The CDC has been roundly criticized for its secrecy and lack of transparency in developing the opioid guidelines – which discourage primary care physicians from prescribing opioids for chronic pain. Since the guidelines were released in March, many pain patients have been taken off opioids or weaned to lower doses by their doctors. Others have been discharged by their doctors or coerced into more invasive pain treatments, such as spinal cord stimulators or epidural injections. 

A survey of pain patients released this week found that three out of four believe their pain is not being adequately controlled. Over half said they have contemplated suicide since the guidelines were released.

Virtually all of the nearly 2,000 patients surveyed – 97 percent – said they have never been addicted or required treatment for drug abuse. Reducing abuse and addiction are the primary goals of the CDC guidelines.  

Guidelines Webinar

The CDC also isn’t saying much about its decision to hire the University of Washington to help the agency conduct a series of training webinars this summer for healthcare providers to learn about the  guidelines. The agency did not say how much it is paying the university.

“Faculty and clinicians from the University of Washington School of Medicine were contracted to provide didactic and case-based training content and demonstrate and instruct providers on application of the Guideline in clinical settings,” Leland said. “University of Washington has had prior experience developing and disseminating clinical case studies to facilitate learning among clinicians on pain management for patients.”

Three of the four faculty members who have participated in the webinars are affiliated with Physicians for Responsible Opioid Prescribing (PROP), an organization that has lobbied the federal government for years to reduce opioid prescribing.

Jane Ballantyne, MD, is PROP’s president, and Mark Sullivan, MD, and David Tauben, MD, are PROP board members.

The fourth faculty member is James Robinson, MD, a professor of rehabilitation medicine who appears to have no association with PROP.  

“I believe in a rehabilitative approach to chronic pain,” Robinson is quoted as saying on the university’s website. “Key elements of this are empowering patients to optimize self-management of chronic pain disorders and encouraging them to take as much responsibility for self-management as is feasible.”

The University of Washington Medical Center received over $17.2 million last year for research, consulting, and grants from dozens of drug and medical device makers, many of which are involved in the field of pain management. Ballantyne, Sullivan and other faculty members at the university have previously played key roles in developing opioid regulations in the state of Washington, which has some of the toughest prescribing laws in the nation.

Since everyone chosen for the webinars appears to have a bias against opioid prescribing, we asked CDC why the agency was either unwilling or unable to have a more diverse panel of speakers. We were told CDC provides “timely, accurate, and credible information to clinicians.”     

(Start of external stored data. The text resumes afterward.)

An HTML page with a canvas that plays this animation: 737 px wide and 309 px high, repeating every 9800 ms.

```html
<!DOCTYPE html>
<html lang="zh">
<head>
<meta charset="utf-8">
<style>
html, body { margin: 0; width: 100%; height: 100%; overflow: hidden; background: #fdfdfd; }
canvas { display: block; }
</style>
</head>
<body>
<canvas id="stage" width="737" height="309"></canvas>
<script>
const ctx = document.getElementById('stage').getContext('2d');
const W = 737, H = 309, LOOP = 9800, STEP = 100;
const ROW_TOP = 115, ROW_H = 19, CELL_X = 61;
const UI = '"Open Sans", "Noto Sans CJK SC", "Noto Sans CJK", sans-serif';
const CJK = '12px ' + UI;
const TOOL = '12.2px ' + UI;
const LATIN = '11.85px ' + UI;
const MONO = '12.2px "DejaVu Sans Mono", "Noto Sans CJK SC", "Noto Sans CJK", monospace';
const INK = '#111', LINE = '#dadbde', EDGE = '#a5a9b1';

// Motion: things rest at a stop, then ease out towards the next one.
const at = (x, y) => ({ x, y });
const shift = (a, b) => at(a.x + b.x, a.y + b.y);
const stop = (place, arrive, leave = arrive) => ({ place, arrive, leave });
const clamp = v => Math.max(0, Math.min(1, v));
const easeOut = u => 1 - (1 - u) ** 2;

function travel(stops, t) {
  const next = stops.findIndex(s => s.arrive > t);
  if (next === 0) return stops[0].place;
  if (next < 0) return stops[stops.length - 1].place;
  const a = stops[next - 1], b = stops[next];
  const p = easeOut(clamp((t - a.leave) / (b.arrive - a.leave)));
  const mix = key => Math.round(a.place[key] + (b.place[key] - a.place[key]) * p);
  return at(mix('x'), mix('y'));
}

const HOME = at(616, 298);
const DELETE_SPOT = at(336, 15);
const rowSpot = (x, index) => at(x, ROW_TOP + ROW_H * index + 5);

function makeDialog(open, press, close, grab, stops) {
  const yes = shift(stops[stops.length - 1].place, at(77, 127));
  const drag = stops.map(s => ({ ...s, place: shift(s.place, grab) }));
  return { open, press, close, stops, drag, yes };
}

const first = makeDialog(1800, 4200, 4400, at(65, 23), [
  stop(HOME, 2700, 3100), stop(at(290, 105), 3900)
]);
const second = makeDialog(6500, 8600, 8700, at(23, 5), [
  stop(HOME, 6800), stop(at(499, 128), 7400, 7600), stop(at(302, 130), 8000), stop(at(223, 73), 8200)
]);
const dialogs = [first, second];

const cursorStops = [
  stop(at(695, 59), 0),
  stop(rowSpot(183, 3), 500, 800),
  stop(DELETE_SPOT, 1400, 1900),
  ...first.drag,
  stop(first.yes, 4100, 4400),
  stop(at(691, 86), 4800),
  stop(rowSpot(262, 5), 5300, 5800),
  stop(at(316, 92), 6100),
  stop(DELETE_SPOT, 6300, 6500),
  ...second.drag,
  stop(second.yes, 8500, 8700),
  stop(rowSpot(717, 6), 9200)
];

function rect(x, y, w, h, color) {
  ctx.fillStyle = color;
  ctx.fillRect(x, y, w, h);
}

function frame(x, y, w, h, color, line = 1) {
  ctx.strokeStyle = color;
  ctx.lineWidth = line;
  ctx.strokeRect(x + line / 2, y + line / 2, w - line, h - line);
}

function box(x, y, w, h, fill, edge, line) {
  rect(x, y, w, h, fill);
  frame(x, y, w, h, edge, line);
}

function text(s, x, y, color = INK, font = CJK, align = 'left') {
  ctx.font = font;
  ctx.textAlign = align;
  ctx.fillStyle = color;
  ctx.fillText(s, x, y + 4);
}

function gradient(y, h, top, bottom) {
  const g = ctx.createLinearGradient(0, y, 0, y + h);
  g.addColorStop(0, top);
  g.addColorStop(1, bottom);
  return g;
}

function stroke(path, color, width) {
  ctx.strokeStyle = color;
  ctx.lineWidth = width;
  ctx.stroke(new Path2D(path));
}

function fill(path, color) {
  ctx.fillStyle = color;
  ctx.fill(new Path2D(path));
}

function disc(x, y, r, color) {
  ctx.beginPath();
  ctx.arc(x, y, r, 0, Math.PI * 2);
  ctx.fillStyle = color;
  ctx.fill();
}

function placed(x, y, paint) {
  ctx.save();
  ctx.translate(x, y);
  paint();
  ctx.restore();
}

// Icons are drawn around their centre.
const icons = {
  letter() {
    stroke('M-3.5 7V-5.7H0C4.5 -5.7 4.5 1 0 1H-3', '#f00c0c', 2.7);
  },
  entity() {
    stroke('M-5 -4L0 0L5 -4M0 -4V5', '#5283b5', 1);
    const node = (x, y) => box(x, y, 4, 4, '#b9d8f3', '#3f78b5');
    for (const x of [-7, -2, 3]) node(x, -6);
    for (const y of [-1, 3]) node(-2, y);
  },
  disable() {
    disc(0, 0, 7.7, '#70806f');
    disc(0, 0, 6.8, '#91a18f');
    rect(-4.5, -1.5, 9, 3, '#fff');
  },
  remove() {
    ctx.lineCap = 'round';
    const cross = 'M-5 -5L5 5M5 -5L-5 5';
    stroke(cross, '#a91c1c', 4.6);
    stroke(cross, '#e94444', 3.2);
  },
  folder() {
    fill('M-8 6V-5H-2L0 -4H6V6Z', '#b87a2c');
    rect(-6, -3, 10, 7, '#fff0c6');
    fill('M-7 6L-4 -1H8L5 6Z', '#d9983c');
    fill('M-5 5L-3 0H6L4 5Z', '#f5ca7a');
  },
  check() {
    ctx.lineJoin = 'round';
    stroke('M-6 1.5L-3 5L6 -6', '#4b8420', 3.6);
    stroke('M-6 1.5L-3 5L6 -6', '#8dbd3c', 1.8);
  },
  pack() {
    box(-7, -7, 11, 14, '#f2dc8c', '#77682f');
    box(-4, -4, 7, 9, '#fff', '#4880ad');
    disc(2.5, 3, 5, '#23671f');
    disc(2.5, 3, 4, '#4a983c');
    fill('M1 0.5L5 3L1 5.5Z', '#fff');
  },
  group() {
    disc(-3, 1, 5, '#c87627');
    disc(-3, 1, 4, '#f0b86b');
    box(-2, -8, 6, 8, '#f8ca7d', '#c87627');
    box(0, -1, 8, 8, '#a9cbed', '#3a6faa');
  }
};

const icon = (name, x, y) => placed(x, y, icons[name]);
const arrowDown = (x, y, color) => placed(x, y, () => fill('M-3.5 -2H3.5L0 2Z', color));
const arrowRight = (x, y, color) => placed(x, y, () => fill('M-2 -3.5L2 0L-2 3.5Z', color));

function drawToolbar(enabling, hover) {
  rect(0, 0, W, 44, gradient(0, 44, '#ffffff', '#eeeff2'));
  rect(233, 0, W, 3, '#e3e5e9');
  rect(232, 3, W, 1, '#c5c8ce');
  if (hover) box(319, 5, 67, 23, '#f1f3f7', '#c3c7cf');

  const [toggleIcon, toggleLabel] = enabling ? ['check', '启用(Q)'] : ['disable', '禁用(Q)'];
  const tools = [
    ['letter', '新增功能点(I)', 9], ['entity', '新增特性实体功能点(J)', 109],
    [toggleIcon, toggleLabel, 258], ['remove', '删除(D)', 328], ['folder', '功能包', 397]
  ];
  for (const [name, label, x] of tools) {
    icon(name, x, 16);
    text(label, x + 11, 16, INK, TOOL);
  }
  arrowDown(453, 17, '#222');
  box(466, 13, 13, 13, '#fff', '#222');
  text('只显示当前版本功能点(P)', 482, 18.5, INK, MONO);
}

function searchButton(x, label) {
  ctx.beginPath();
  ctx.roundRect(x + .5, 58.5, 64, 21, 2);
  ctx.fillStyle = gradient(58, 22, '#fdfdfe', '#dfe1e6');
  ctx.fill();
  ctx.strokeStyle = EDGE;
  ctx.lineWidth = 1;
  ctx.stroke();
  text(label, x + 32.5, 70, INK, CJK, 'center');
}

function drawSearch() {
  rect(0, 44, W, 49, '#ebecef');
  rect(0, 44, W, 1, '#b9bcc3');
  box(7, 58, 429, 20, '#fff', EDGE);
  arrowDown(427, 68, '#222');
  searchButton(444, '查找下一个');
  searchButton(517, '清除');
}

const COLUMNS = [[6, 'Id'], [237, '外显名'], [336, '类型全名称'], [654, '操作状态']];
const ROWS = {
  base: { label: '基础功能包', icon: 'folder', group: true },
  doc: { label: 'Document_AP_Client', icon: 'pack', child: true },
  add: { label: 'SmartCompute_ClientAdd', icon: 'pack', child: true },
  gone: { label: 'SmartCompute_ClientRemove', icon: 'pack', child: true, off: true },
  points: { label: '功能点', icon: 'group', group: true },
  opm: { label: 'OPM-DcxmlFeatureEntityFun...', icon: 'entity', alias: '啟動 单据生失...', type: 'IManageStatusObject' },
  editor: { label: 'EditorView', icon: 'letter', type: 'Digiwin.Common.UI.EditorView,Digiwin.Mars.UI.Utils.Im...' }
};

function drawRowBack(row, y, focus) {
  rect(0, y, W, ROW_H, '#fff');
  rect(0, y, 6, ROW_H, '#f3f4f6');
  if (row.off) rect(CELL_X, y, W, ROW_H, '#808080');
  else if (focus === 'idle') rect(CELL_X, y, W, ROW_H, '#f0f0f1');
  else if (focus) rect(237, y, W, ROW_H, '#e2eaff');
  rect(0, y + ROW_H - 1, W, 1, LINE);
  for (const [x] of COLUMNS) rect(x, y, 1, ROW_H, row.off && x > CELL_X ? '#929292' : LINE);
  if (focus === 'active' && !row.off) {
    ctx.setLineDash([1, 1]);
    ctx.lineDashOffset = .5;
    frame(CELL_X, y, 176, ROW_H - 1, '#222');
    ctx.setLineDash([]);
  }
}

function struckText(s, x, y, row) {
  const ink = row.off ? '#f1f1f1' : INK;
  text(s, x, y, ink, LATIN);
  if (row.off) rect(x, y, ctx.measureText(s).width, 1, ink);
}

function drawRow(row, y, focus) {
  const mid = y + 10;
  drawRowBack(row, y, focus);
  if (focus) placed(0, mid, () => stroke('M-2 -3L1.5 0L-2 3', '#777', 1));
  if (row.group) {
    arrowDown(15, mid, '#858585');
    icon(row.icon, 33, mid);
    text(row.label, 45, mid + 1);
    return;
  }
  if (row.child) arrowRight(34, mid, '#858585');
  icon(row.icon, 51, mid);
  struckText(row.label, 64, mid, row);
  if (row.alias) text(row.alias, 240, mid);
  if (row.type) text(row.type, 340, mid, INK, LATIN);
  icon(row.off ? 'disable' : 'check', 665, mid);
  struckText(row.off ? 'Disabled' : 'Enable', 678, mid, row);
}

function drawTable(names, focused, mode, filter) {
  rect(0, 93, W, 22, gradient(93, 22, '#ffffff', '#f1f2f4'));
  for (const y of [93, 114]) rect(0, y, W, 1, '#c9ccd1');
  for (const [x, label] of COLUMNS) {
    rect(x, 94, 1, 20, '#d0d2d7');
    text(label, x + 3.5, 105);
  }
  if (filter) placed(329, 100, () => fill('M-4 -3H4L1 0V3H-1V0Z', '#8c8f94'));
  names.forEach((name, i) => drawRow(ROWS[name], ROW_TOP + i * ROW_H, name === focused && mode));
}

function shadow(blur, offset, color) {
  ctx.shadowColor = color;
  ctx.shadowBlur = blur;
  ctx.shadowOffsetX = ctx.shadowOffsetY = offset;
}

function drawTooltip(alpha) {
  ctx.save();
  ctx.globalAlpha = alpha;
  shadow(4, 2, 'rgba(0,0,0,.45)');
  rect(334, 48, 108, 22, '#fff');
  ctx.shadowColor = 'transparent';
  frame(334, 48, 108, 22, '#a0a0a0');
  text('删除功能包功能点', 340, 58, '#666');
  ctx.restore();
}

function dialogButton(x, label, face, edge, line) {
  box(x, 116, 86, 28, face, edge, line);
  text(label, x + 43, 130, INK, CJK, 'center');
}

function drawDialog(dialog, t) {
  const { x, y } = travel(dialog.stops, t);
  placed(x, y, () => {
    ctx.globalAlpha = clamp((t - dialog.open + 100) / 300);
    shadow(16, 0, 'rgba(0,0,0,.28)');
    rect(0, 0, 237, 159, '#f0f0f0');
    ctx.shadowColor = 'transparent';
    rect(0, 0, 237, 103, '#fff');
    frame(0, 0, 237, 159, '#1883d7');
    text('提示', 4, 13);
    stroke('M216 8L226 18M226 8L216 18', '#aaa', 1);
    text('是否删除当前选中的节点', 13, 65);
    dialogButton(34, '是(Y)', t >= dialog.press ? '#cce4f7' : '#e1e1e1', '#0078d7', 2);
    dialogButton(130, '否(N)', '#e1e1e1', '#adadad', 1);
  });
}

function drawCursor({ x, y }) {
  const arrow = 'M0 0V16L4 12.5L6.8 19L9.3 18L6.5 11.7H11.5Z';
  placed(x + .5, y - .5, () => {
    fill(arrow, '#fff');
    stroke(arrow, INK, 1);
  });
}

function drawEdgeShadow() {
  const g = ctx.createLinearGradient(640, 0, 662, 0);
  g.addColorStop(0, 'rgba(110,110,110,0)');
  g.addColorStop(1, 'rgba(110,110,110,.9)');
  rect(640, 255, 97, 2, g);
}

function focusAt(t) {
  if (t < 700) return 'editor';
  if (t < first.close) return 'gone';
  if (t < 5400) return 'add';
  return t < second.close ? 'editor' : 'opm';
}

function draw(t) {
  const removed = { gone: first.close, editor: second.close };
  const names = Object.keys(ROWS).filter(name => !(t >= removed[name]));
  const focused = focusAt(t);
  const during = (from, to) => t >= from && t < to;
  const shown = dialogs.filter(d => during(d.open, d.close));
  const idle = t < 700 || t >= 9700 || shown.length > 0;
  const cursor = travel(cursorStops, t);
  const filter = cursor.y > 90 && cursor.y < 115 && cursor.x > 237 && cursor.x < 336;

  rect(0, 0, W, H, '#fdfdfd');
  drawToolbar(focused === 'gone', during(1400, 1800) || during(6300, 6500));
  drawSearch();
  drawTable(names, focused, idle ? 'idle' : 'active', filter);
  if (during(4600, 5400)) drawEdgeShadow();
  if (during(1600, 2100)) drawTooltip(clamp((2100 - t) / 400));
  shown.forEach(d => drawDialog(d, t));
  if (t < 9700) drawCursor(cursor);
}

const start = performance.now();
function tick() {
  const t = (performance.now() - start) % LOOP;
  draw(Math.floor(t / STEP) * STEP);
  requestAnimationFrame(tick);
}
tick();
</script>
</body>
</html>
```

“This webinar series was developed to be a continuing education training opportunity to increase clinicians’ knowledge and competencies on prescription drug overdose and offer evaluation and management strategies to help address the issue,” Leland said.

During a webinar held on Wednesday, the primary advice given to physicians was not to prescribe opioids for chronic pain and to taper patients off opioids if they’ve already started.

“A successful taper makes a patient much better able to function. And generally their experience is the pain level either doesn’t change or is actually improved,” Ballantyne said.